The chain of command now has about as much credibility s the chain of Command of the RCMP – the other band of morally-challenged Canadians who have the legal authority to shoot and kill people. Both sets of officers seem to have lost their ethical core. The most recent example of moral failure is the military’s blatant whitewash of its actions as exposed by a former Afghan translator for the military.
The translator, Ahmadshah Malgarai, testified before a Commons committee in 2010 that in June, 2007 Canadian soldiers shot an unarmed Afghan teen in the back of the head. They then tried to cover it up. He also told the committee:
“I saw Canadian military intelligence sending detainees to the NDS [National Directorate of Security] when the detainees did not tell them what they expected to hear. If the interrogator thought a detainee was lying, the military sent him to NDS for more questions, Afghan style. Translation: abuse and torture.”

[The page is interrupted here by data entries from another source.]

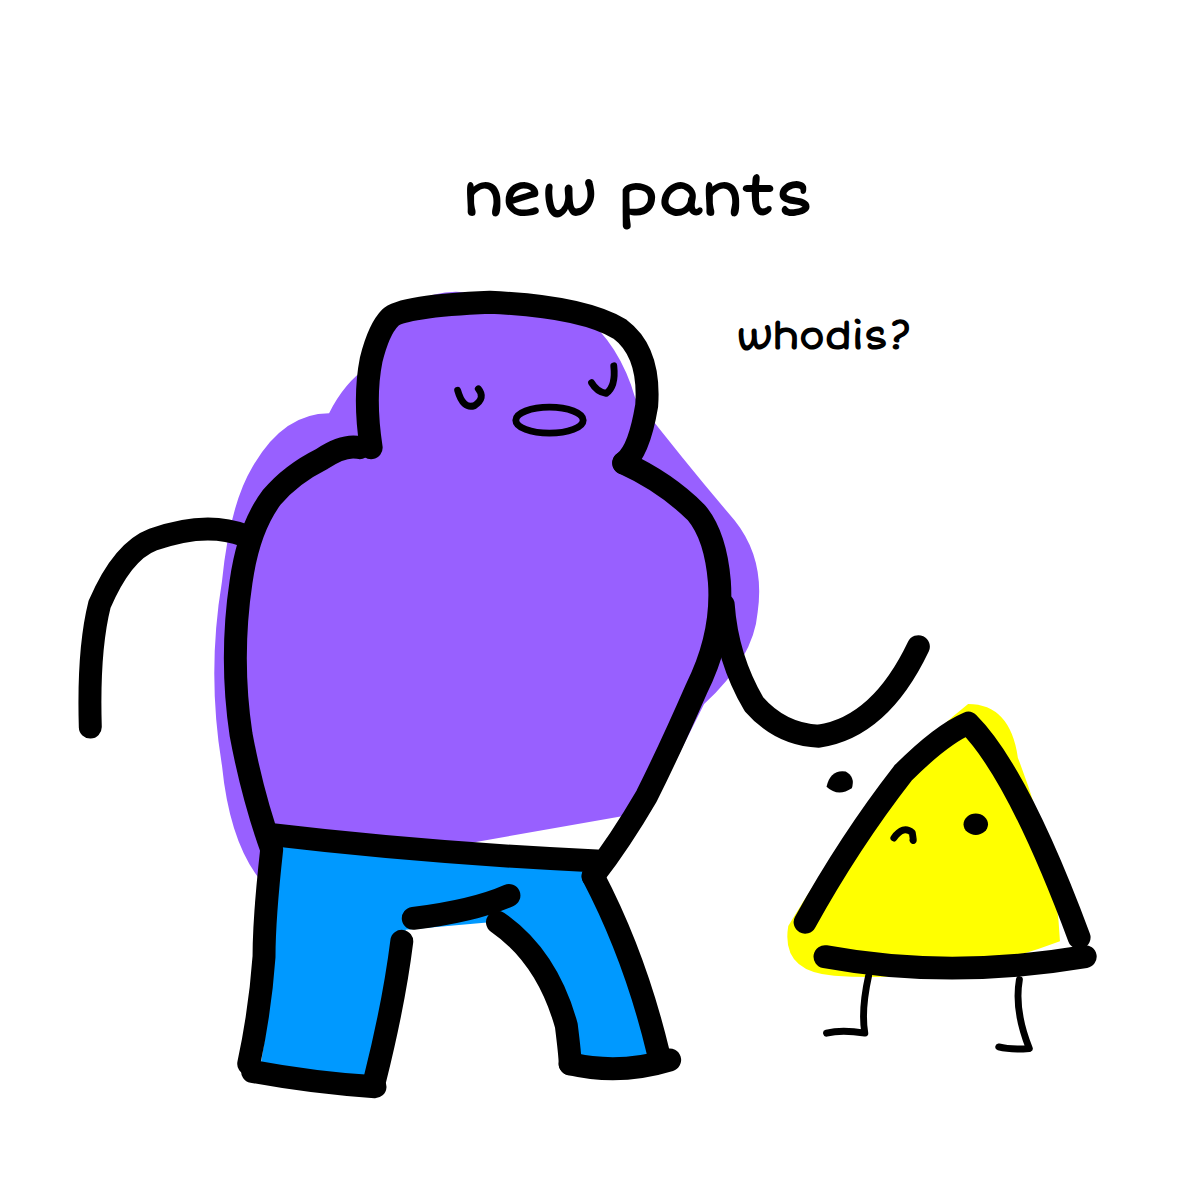
<!DOCTYPE html>
<html lang="en">
<head>
<meta charset="utf-8">
<title>new pants</title>
<link rel="stylesheet" href="https://fonts.googleapis.com/css2?family=Short+Stack&display=swap">
<style>
  :root {
    --paper: #ffffff;
    --ink: #000000;
    --grape: #9860ff;
    --denim: #0099ff;
    --lemon: #ffff00;
  }
  html, body { margin: 0; padding: 0; overflow: hidden; background: var(--paper); }
  .canvas { width: 1200px; height: 1200px; display: block; }
  .caption { font-family: "Short Stack", cursive; fill: var(--ink); font-weight: 700; }
  .caption--title { font-size: 76px; }
  .caption--reply { font-size: 50px; }
  .line { fill: none; stroke: var(--ink); stroke-linecap: round; stroke-linejoin: round; }
  .line--bold { stroke-width: 30; }
  .line--thin { stroke-width: 9; }
  .fill-grape { fill: var(--grape); }
  .fill-denim { fill: var(--denim); }
  .fill-lemon { fill: var(--lemon); }
  .fill-ink { fill: var(--ink); }
</style>
</head>
<body>
<svg class="canvas" viewBox="0 0 1568 1568" xmlns="http://www.w3.org/2000/svg" role="img" aria-label="A purple figure in new blue pants greets a small yellow triangle">
  <text class="caption caption--title" x="605" y="280">new pants</text>
  <text class="caption caption--reply" x="962" y="456">whodis?</text>

  <g class="figure-purple">
    <path class="fill-grape" d="M540 395 Q590 370 640 390 L760 410 Q810 450 830 520 Q900 610 960 680 Q1000 730 990 800 Q985 860 920 920 Q880 1000 850 1060 L340 1150 Q300 1100 290 1000 Q270 880 290 760 Q300 660 330 610 Q370 540 430 540 Q450 500 480 480 Z"/>
    <path class="fill-denim" d="M355 1100 L780 1130 Q830 1230 860 1380 L740 1390 Q735 1310 700 1260 Q670 1210 640 1205 L530 1215 L510 1330 L490 1415 Q440 1440 420 1420 L340 1395 Q365 1250 355 1100 Z"/>

    <path class="line line--bold" d="M485 585 Q475 520 485 470 Q495 430 510 415 Q525 400 640 395 Q760 400 810 430 Q850 460 845 530 Q835 590 815 605"/>
    <path class="line line--bold" d="M470 585 Q450 580 420 600 Q380 620 355 650 Q325 690 315 760 Q300 860 315 960 Q330 1040 355 1110 Q345 1200 345 1250 Q340 1320 325 1390"/>
    <path class="line line--bold" d="M815 605 Q870 630 910 670 Q935 700 940 760 Q945 830 910 900 Q875 980 845 1040 Q810 1100 775 1145"/>
    <path class="line line--bold" d="M350 1090 Q560 1115 780 1125"/>
    <path class="line line--bold" d="M775 1145 Q830 1250 860 1375"/>
    <path class="line line--bold" d="M330 1400 Q410 1415 490 1420"/>
    <path class="line line--bold" d="M490 1410 Q515 1310 525 1230"/>
    <path class="line line--bold" d="M540 1200 Q620 1190 665 1170"/>
    <path class="line line--bold" d="M650 1205 Q715 1250 740 1340 Q745 1380 745 1390"/>
    <path class="line line--bold" d="M745 1390 Q810 1405 875 1385"/>
    <path class="line line--bold" d="M320 700 Q270 680 200 705 Q160 720 130 790 Q115 850 118 950"/>
    <path class="line line--bold" d="M945 790 Q950 860 985 920 Q1020 960 1070 962 Q1150 950 1200 845"/>

    <path class="line line--thin" d="M598 510 Q605 535 620 530 Q635 520 625 508"/>
    <path class="line line--thin" d="M773 500 Q780 512 792 514 Q805 505 802 478"/>
    <ellipse class="line line--thin" cx="718" cy="549" rx="44" ry="17"/>
  </g>

  <g class="figure-triangle">
    <path class="fill-lemon" d="M1030 1210 Q1150 1010 1265 920 Q1320 920 1330 990 Q1380 1120 1385 1230 Q1240 1285 1090 1275 Q1020 1270 1030 1210 Z"/>
    <path class="line line--bold" d="M1052 1205 Q1110 1100 1180 1010 Q1230 960 1265 945 Q1330 1010 1410 1225"/>
    <path class="line line--bold" d="M1078 1250 Q1240 1280 1418 1250"/>
    <path class="line line--thin" d="M1135 1275 Q1125 1320 1130 1350 Q1100 1345 1080 1350"/>
    <path class="line line--thin" d="M1332 1280 Q1325 1320 1345 1370 Q1320 1372 1305 1368"/>
    <ellipse class="fill-ink" cx="1275" cy="1077" rx="16" ry="14"/>
    <path class="line line--thin" d="M1168 1095 Q1180 1078 1192 1088 Q1194 1100 1193 1098"/>
    <path class="fill-ink" d="M1080 1028 Q1085 1005 1105 1008 Q1118 1015 1113 1030 Q1095 1042 1080 1028 Z"/>
  </g>
</svg>
</body>
</html>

He also made allegations against named individuals, including a foreign affairs civilian, about their presence during an incident in which an Afghan Colonel refused to take custody of a wounded detainee – but offered to shoot him instead. The military investigators claim they found no evidence to back any of the allegations. Yet more lies?
Of course it is Malgarai’s word against the military’s but in observing nine years of involvement in Afghanistan it’s a lot easier to believe Malgarai than it is the army brass. Why would he put himself at such risk if he were not telling the truth? Malgarai claims his identity was revealed to the Taliban as punishment for his allegations and that subsequent death threats forced him to flee the country. I believe him.
Dishonourable wars – and most are – dishonour everyone involved and make liars out of the most senior people justifying the conflict. This war is incredibly destructive not only of the country being attacked and occupied but it corrodes every Canadian institution involved: the military, the civil service, Parliament, political leaders, the media and those in academia recruited to supply justification for an unjustifiable war.
This will be the legacy Canada’s participation in Afghanistan. When it is finally over in 2014 – almost three times as long as any other Canadian conflict – the sober analysis will leave a bad taste in Canadian mouths for a very long time. That is why Layton’s message is the only one that withstands the moral test: a complete NATO and Western military withdrawal places the future of Afghanistan back in the hands of Afghans where it belongs. Would it be pretty? Hardly. There is no good solution. But the alternative is ten more years of failure, lack of government services, corruption, civilian death, election fraud, heroin exports, and the corrosion of our own values and institutions.